Let f(x) = ax and consider f(x+h)/f(x) = ax+h/ax = ah. Thus the ratio of a exponential functions at equal distance are equal. That is, for fixed h f(x+h)/f(x) is the same regardless of h. Often data is presented in the form of points, this gives us a useful way of checking whether a set of data is related by an exponential function.
Consider the following table which gives the worlds population in millions at 50 year intervals from 1750 to 1950:
|Population||700||900||1200||1600||2200|Year 1900 1910 1920 1930 1940 1950 1960 1970 1980 1990
Population 76 92 106 123 131 150 179 203 227 250
The exponential function has the property that it is its own derivative, i.e.
D(exp)(x) = exp(x).
The exponetial function is the underlying function in many applications.
This is particularly useful in the context of differential equations of the
dy/dx = ky.
y = A*exp(kx) satisfies this equation for any constant value of A. (See section 6.5 of Stewart.)
Consider the graph of exp(-x^2):
> plot(exp(-x^2), x=-3..3);
This is the graph of the normal distribution in probability, with mean 0
and standard deviation 1.
In general exp(-((x - m)/s)^2) is the graph of the normal distribution with mean m and standard deviation s.
Over the complex plane the exponential function is related to the
exp(I x) = cos(x) + I sin(x)
Substituting x and -x and solving gives
cos(x) = (exp(I x) + exp(-I x))/(2 I)
sin(x) = (exp(I x) - exp(-I x))/2.
Over the reals a similar expression relates the exponential function to the
hyperbolic sine and hyperbolic cosine functions, which are defined by
cosh(x) = (exp(x) + exp(-x))/2
sinh(x) = (exp(x) - exp(-x))/2
Logarithms are useful for placing one exponential in terms of another.

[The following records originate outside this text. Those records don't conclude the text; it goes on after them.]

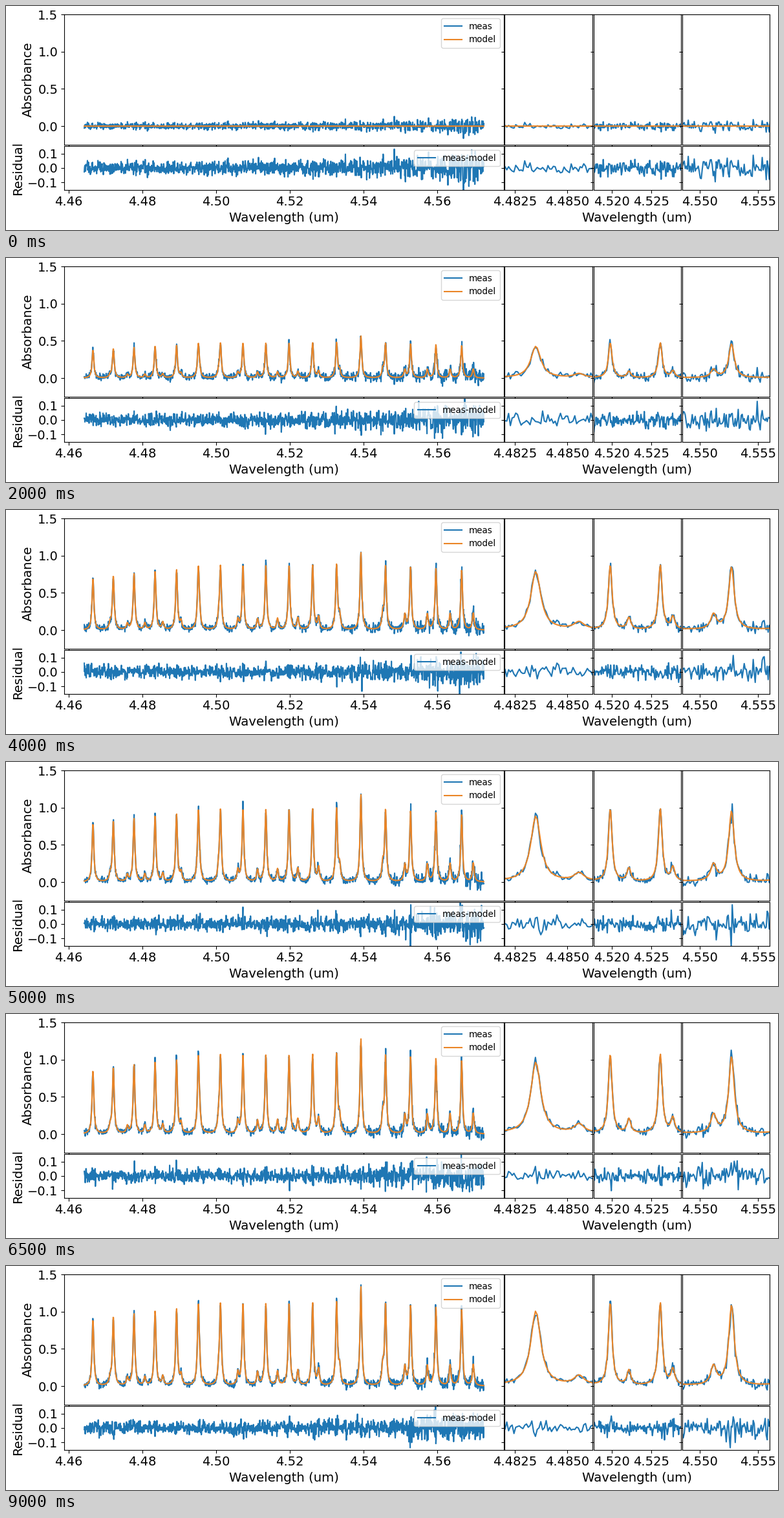
A matplotlib script that plays this animation: 1194 px wide and 347 px high, repeating every 9.5 s.

```python
import numpy as np
import matplotlib.pyplot as plt
from matplotlib.animation import FuncAnimation
from matplotlib.ticker import FormatStrFormatter, MultipleLocator

W, H, DPI = 1194, 347, 100
FRAMES, INTERVAL = 19, 500
BLUE, ORANGE = "#1f77b4", "#ea8527"
HALF_WIDTH = 0.00029
plt.rcParams.update({"font.family": "DejaVu Sans", "axes.labelsize": 14.2,
                     "xtick.labelsize": 14, "ytick.labelsize": 14,
                     "legend.fontsize": 9.75, "legend.borderaxespad": 0.45})

wave = np.linspace(4.4643, 4.57255, 1260)
span = np.linspace(0, 1, wave.size)


def band(count, start, step, stretch, height):
    """Lorentzian lines whose spacing widens steadily."""
    n = np.arange(count)[:, None]
    center = start + step * n + stretch * n**2
    return (height(n) / (1 + ((wave - center) / HALF_WIDTH) ** 2)).sum(axis=0)


strong = band(17, 4.46665, 0.0054684, 4.85e-5,
              lambda n: 1.12 - 0.0023 * (n - 10) ** 2)
weak = band(19, 4.4713, 0.004615, 4.73e-5, lambda n: 0.09 + 0.011 * n)


def spectrum(frame):
    seconds = frame * INTERVAL / 1000
    strength = 1 - np.exp(-((seconds / 3.04) ** 1.45))
    model = strength * (strong + weak)
    sigma = (0.02 + 0.036 * span**4) * (1.15 - 0.15 * strength)
    rng = np.random.default_rng(100 + frame)
    return model, rng.normal(0, sigma * np.exp(0.6 * model))


fig = plt.figure(figsize=(W / DPI, H / DPI), dpi=DPI, facecolor="white")
meas_lines, model_lines, resid_lines = [], [], []


def add_axes(left, width, top, bottom, **limits):
    ax = fig.add_axes([left / W, 1 - bottom / H, width / W, (bottom - top) / H])
    ax.set(**limits)
    return ax


def add_panel(left, width, xlim, step, fmt):
    upper = add_axes(left, width, 13.2, 214.9, xlim=xlim, ylim=(-0.25, 1.5))
    lower = add_axes(left, width, 217.3, 284.7, xlim=xlim, ylim=(-0.15, 0.15))
    upper.yaxis.set_major_locator(MultipleLocator(0.5))
    lower.yaxis.set_major_locator(MultipleLocator(0.1))
    for ax in (upper, lower):
        ax.xaxis.set_major_locator(MultipleLocator(step))
        ax.xaxis.set_major_formatter(FormatStrFormatter(fmt))
        ax.tick_params(labelleft=not meas_lines, labelbottom=ax is lower)
    meas_lines.extend(upper.plot(wave, 0 * wave, color=BLUE, label="meas"))
    model_lines.extend(upper.plot(wave, 0 * wave, color=ORANGE, label="model"))
    resid_lines.extend(lower.plot(wave, 0 * wave, color=BLUE, label="meas-model"))
    return upper, lower


main, residual = add_panel(90.2, 679.6, (4.45889, 4.57796), 0.02, "%.2f")
main.set_ylabel("Absorbance")
residual.set_ylabel("Residual")
main.legend(loc="upper right")
residual.legend(loc="upper right")

zooms = [((4.48200, 4.48620), 0.0025, "%.4f"),
         ((4.51766, 4.52882), 0.005, "%.3f"),
         ((4.54848, 4.55600), 0.005, "%.3f")]
zoom_axes = [add_panel(771.4 + 137.3 * i, 135.2, *zoom)
             for i, zoom in enumerate(zooms)]
for ax in (residual, zoom_axes[1][1]):
    ax.set_xlabel("Wavelength (um)")


def update(frame):
    model, noise = spectrum(frame)
    for lines, data in ((meas_lines, model + noise), (model_lines, model),
                        (resid_lines, noise)):
        for line in lines:
            line.set_ydata(data)
    return meas_lines + model_lines + resid_lines


anim = FuncAnimation(fig, update, frames=FRAMES, interval=INTERVAL,
                     repeat=True, repeat_delay=0)
plt.show()
```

If c = ln(a) then ax = ecx
|Up to Main Lab Page||Next Lesson - Finding Roots||Previous Lesson - Secants, Tangents and Derivatives||Top of this Lesson|